The study commission consists of 34 members: It has 17 members of parliament and the same number of external experts, appointed by the political groups according to the majority.
“Industrialized countries such as Germany often try to solve structural problems with an increase in economic growth, which is ultimately just a myth as is the belief that public policy could in the long term produce significantly higher economic growth,” said Jänicke. These futile efforts also have a heavy price, such as useless subsidies, the relinquishment of public and private income, or the failure to pass measures to preserve natural resources. Jänicke continued, “Rather than attempting to solve structural challenges such as employment, debt reduction, and social protection with growth policies, it is time to start solving them by dealing with their causes.”
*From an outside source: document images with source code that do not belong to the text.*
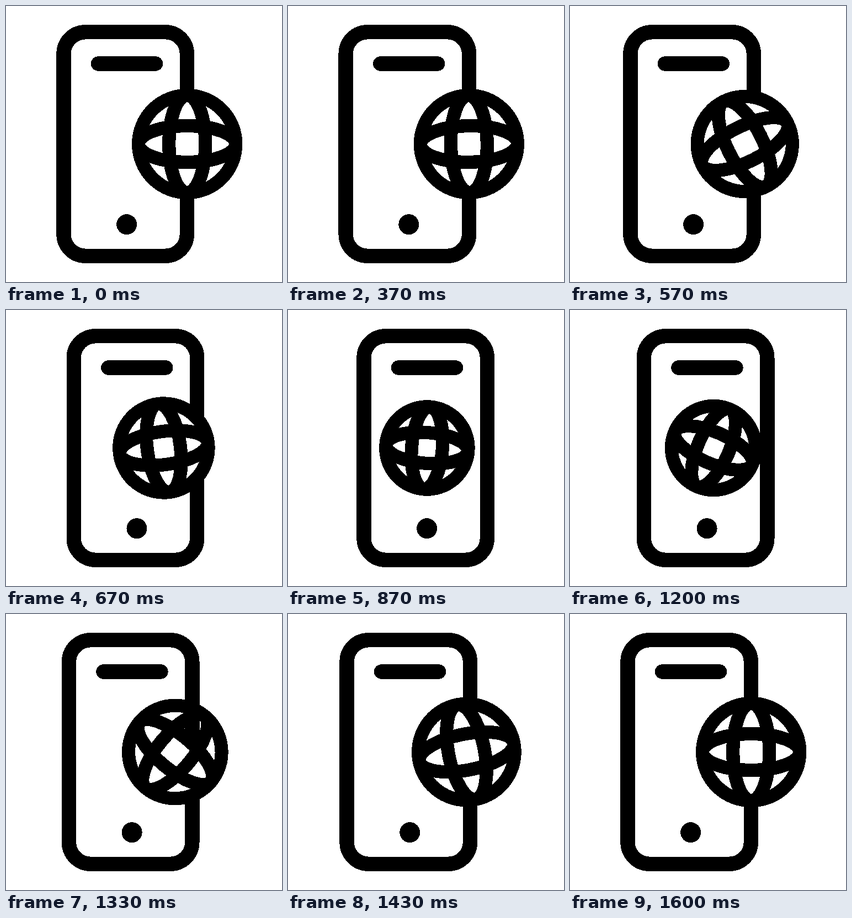
An HTML page that plays this animation: 500x500 px, repeating every 1700 ms.

```html
<!DOCTYPE html>
<html lang="en">
<head>
<meta charset="utf-8">
<title>Phone and globe</title>
<style>
  html, body { margin: 0; width: 100%; height: 100%; overflow: hidden; background: #fff; }
  svg { display: block; width: 100vw; height: 100vh; }
</style>
</head>
<body>
<svg viewBox="0 0 500 500" fill="none" stroke="#000" shape-rendering="crispEdges">
  <g id="phone" stroke-width="26.4">
    <rect x="104.5" y="47.2" width="223.4" height="405.6" rx="39.5"/>
    <path d="M167 104.5H271" stroke-linecap="round"/>
    <circle cx="218.7" cy="395.7" r="18.5" fill="#000" stroke="none"/>
  </g>
  <circle id="disc" cy="250" fill="#fff" stroke="none"/>
  <path id="wall" stroke-width="26.4"/>
  <g id="globe" stroke-width="24.2">
    <circle id="ring"/>
    <ellipse id="tall"/>
    <ellipse id="wide"/>
  </g>
</svg>
<script>
const LOOP = 1700;
const STEP = 100 / 3;
const [phone, disc, wall, globe, ring, tall, wide] =
  ["phone", "disc", "wall", "globe", "ring", "tall", "wide"].map(id => document.getElementById(id));

function set(el, attrs) {
  for (const key in attrs) el.setAttribute(key, attrs[key]);
}

// Cubic Bezier easing (0.8, 0, 0.25, 1), solved by bisection.
function ease(x) {
  let lo = 0, hi = 1, s = 0.5;
  for (let i = 0; i < 24; i++) {
    s = (lo + hi) / 2;
    const r = 1 - s;
    if (3 * r * r * s * 0.8 + 3 * r * s * s * 0.25 + s * s * s < x) lo = s;
    else hi = s;
  }
  return s * s * (3 - 2 * s);
}

const span = (t, from, to) => Math.min(1, Math.max(0, (t - from) / (to - from)));

// 0: globe at the phone's edge, 1: globe centred inside it.
function progress(t) {
  return t < 980 ? ease(span(t, 312, 990)) : 1 - ease(span(t, 976, 1589));
}

// How far the phone's side wall is closed behind the globe.
function closing(t) {
  return t < 980 ? span(t, 670, 780) : 1 - span(t, 1250, 1380);
}

function draw(time) {
  // The motion advances at 30 steps per second.
  const step = Math.floor((time % LOOP + 4) / STEP);
  const t = Math.round(step * STEP / 10) * 10;
  const p = progress(t);
  const scale = 1 - 0.156 * p;
  const big = 88.1 * scale, small = 33 * scale;
  const slide = 33.8 * p, x = 328.2 - 78.2 * p;

  set(phone, { transform: `translate(${slide} 0)` });
  set(disc, { cx: x, r: big });
  set(wall, { d: `M${327.9 + slide} 150v${200 * closing(t)}` });
  set(globe, { transform: `translate(${x} 250) rotate(${-180 * p})` });
  set(ring, { r: big });
  set(tall, { rx: small, ry: big });
  set(wide, { rx: big, ry: small });
}

const start = performance.now();
function tick() {
  draw(performance.now() - start);
  requestAnimationFrame(tick);
}
tick();
</script>
</body>
</html>
```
For more than 30 years, Martin Jänicke has been involved in the area of tension between academics, policy advice, and active political work, for example, as a planning consultant to the German Federal Chancellery and as a member of the Berlin House of Representatives. From 1986 to 2007 he was the director of the Environmental Policy Research Centre (FFU) at Freie Universität Berlin. From 1999 to 2008 Jänicke served on the German federal government’s Advisory Council on the Environment and was the deputy chairperson of this council from 2000 to 2004. Since 2003, he has been a member of the Board of Trustees of the German Federal Environmental Foundation. Internationally Jänicke is active as a policy adviser and has contributed to several publications of the Intergovernmental Panel on Climate Change (IPCC). He has published academic studies in several languages on such topics as government failure, ecological modernization, conditions required for the success of environmental policy, and the green industrial revolution. In 1998 he was awarded the annual prize of the Berlin Conservation Foundation (Stiftung Naturschutz Berlin).